PAMPLONA, Spain — Thousands of revelers doused each other with wine Monday to celebrate the start of the famed San Fermin running of the bulls festival in this northern Spanish city.
The festival started with the traditional launching of a fireworks rocket — known as the "Chupinazo"— from the town hall balcony. The heaving crowd packed the square down below, jumping and screaming "Viva San Fermin!"
Most in the crowd waved red neckerchiefs, which along with white shirts and trousers form the traditional festival clothing.
The Chupinazo takes place a day before the first of eight 8 a.m. bull runs. Thousands of people at the festival test their speed and bravery by racing ahead of six fighting bulls along a 930-yard (850-meter) course from a holding pen to the city's bull ring. The bulls are then killed by professional matadors in bullfights each afternoon.
The nine-day, street-partying fiesta was immortalized in Ernest Hemingway's 1926 novel "The Sun Also Rises" and attracts thousands of foreign tourists.
Bull runs, or "encierros," as they are called in Spanish, are a traditional part of summer festivals across Spain. Dozens are injured each year in the runs, most of them in falls.
Two men have died being gored by bulls in Spanish festivals in recent weeks — one Saturday in the eastern town of Grao de Castellon and another June 24 in the southwestern town of Coria.
Five Spaniards, two Australians and one American were gored in last year's festival in Pamplona.
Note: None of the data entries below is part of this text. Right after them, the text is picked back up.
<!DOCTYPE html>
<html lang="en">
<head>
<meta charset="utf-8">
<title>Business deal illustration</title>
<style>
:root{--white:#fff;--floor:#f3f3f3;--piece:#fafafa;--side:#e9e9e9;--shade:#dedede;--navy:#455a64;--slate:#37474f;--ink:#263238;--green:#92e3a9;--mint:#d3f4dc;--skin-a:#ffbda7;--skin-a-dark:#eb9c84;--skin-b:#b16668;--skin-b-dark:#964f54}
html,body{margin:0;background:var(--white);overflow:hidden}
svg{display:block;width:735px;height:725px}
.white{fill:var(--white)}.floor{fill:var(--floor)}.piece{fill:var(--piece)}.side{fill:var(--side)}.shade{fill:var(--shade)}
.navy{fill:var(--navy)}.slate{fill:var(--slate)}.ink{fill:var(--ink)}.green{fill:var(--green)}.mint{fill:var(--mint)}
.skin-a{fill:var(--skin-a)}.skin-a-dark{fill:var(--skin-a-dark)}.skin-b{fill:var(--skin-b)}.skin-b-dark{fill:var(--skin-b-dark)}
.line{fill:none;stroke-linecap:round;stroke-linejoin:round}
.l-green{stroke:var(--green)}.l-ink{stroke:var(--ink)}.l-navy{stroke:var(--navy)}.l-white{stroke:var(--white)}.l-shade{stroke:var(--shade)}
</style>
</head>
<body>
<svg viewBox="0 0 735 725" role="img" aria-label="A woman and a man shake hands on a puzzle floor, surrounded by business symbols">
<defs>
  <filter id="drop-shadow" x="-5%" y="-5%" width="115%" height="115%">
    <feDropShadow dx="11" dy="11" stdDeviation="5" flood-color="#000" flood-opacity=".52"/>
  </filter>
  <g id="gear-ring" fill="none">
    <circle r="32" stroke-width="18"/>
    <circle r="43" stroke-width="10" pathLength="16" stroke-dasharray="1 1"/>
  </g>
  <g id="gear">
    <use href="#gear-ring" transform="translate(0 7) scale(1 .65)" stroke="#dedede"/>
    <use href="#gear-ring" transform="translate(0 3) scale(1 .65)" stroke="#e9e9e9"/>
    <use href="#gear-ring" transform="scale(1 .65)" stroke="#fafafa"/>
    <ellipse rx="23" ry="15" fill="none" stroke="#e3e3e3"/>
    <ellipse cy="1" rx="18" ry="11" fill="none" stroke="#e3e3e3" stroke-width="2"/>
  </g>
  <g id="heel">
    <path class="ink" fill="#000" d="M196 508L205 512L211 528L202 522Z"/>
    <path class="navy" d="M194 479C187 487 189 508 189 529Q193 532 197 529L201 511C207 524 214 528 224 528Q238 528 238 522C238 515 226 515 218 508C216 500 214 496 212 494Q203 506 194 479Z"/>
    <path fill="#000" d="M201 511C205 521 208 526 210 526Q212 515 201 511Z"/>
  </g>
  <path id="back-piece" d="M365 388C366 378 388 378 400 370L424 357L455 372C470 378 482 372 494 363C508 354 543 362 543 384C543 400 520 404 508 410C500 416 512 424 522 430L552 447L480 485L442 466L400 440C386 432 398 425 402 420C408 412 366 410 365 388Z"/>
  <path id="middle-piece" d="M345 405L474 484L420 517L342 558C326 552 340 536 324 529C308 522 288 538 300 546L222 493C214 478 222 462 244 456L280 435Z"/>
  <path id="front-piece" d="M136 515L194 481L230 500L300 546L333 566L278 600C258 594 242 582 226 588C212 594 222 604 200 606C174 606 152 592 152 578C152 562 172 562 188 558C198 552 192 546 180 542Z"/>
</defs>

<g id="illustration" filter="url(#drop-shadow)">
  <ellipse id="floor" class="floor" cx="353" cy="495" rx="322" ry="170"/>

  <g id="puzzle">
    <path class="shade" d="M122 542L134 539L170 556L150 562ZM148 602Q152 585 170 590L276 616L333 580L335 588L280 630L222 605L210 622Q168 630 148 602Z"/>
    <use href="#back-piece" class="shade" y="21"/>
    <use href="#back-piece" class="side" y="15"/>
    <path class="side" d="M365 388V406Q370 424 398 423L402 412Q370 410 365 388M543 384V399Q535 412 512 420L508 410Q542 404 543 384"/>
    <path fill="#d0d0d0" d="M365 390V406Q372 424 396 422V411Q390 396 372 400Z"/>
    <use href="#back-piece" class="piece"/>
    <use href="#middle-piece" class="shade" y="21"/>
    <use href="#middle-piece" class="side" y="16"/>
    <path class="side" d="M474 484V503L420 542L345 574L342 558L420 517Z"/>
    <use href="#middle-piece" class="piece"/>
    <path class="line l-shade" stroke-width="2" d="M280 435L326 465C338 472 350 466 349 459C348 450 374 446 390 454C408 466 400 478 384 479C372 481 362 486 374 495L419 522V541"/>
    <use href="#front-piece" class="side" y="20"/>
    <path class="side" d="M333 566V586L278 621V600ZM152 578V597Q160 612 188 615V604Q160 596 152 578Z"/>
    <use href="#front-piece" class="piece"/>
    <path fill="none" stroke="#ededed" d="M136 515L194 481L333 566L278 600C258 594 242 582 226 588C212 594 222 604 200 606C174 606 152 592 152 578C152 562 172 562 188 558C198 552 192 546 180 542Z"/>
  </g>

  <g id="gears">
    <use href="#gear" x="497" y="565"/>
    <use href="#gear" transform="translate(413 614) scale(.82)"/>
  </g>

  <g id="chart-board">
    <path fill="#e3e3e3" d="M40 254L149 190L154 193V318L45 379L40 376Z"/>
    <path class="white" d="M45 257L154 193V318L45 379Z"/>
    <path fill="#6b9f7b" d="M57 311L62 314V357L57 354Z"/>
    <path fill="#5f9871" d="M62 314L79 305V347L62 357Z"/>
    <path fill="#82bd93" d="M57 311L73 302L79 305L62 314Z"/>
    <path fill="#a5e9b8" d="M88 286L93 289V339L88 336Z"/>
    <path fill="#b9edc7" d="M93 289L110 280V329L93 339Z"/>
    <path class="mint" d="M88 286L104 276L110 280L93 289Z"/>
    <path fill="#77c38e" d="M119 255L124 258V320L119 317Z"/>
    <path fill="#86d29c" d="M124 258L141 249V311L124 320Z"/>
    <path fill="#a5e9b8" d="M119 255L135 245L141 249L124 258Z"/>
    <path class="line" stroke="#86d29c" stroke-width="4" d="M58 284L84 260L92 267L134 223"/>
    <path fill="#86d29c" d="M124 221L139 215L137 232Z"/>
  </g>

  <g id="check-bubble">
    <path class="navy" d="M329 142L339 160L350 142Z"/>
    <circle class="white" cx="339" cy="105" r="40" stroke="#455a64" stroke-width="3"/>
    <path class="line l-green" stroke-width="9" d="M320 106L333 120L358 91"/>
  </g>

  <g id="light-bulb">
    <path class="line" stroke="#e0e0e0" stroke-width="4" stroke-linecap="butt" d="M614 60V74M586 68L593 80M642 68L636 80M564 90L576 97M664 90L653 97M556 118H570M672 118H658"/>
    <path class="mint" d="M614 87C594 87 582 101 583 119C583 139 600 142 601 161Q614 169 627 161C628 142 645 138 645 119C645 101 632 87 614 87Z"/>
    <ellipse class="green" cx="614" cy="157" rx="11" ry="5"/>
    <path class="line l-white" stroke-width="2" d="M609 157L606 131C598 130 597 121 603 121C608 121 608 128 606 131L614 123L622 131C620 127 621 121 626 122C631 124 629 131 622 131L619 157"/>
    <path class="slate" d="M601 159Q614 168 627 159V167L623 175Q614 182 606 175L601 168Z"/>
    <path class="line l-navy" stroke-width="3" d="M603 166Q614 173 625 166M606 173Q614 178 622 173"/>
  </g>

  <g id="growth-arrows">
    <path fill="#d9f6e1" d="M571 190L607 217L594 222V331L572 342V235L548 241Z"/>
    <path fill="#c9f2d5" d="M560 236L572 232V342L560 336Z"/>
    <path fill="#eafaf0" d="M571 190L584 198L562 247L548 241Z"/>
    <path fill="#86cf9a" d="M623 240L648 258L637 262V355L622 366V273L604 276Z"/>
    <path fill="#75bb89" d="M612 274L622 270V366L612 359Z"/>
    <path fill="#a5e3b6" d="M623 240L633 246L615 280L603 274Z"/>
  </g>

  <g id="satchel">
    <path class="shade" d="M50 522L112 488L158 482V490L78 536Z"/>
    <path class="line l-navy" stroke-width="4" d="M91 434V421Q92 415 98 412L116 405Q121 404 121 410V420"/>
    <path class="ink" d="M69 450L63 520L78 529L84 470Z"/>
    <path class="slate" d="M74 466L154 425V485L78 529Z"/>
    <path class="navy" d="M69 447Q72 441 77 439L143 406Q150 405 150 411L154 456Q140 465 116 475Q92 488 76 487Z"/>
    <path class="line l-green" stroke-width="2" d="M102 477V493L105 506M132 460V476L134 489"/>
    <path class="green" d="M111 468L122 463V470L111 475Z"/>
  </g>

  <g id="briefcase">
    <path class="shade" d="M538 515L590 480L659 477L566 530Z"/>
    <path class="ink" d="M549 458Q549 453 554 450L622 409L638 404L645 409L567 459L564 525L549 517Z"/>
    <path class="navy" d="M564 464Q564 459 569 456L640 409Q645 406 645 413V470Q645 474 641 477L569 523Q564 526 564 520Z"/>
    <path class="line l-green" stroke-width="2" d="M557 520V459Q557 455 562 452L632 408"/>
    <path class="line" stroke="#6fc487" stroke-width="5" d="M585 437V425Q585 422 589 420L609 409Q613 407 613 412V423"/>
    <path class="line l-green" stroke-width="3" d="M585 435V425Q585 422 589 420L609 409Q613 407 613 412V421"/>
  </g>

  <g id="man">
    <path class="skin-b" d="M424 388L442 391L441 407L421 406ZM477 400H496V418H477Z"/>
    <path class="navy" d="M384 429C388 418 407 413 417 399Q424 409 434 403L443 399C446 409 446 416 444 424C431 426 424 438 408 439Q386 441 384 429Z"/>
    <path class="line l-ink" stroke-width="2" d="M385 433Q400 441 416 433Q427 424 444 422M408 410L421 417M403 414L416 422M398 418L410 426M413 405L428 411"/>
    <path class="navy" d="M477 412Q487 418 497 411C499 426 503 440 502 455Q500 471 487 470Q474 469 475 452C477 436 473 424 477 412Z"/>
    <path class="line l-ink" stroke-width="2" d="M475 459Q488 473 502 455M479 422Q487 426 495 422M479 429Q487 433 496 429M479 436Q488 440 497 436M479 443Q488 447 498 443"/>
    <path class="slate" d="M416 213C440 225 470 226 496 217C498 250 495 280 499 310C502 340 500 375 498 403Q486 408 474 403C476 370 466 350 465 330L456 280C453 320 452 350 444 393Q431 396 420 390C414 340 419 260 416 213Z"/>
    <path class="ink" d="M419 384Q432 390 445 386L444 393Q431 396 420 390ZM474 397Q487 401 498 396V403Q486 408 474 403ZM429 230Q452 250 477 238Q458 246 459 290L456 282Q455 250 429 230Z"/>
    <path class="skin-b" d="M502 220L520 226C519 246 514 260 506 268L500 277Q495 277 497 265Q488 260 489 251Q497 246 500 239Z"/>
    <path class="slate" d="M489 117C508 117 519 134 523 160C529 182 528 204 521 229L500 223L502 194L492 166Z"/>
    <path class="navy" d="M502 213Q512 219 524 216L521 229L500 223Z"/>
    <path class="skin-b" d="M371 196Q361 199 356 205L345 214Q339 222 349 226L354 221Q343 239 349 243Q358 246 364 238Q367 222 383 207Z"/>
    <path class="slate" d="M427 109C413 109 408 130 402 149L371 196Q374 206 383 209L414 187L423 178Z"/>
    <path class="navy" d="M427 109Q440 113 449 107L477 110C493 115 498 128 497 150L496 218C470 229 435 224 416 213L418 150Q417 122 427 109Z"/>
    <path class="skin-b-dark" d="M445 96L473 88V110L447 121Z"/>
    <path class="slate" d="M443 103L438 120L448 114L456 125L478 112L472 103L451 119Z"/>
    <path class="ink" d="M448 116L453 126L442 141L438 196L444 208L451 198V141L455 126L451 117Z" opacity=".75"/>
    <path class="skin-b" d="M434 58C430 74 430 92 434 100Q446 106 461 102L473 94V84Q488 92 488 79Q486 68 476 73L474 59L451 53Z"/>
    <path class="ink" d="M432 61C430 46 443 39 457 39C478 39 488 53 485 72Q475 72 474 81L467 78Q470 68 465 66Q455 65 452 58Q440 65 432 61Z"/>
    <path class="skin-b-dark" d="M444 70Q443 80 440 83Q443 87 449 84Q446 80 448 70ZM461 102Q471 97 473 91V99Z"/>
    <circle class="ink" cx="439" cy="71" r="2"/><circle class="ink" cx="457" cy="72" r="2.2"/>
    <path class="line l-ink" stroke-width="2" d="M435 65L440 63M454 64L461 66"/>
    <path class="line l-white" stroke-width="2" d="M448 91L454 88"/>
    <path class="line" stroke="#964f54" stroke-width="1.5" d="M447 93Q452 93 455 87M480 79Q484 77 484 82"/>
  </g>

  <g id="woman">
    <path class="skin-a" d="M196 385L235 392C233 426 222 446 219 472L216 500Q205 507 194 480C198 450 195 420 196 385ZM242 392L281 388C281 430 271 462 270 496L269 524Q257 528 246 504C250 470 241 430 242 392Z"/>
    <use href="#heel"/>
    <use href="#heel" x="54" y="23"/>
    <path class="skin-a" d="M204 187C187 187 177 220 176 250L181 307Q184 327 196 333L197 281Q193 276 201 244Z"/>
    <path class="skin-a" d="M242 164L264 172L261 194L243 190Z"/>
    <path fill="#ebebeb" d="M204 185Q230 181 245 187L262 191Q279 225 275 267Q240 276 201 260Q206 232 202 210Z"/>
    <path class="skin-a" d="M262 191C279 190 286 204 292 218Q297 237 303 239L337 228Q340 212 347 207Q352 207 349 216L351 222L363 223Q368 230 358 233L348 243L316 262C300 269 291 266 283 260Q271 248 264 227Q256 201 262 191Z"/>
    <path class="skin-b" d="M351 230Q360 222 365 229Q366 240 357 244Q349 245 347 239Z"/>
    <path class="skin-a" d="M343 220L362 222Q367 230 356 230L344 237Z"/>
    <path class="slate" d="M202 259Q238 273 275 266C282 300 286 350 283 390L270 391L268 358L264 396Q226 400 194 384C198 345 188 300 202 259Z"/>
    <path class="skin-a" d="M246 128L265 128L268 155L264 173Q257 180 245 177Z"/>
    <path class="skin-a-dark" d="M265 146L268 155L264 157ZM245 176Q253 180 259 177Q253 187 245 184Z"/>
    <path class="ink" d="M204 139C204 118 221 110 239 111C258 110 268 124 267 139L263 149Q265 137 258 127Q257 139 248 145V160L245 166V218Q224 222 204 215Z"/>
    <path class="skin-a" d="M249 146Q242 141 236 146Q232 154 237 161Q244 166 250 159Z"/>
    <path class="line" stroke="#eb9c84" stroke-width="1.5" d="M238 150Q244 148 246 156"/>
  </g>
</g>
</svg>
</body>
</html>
In all, 15 people have died from gorings in San Fermin since record-keeping began in 1924.
Giles contributed from Madrid.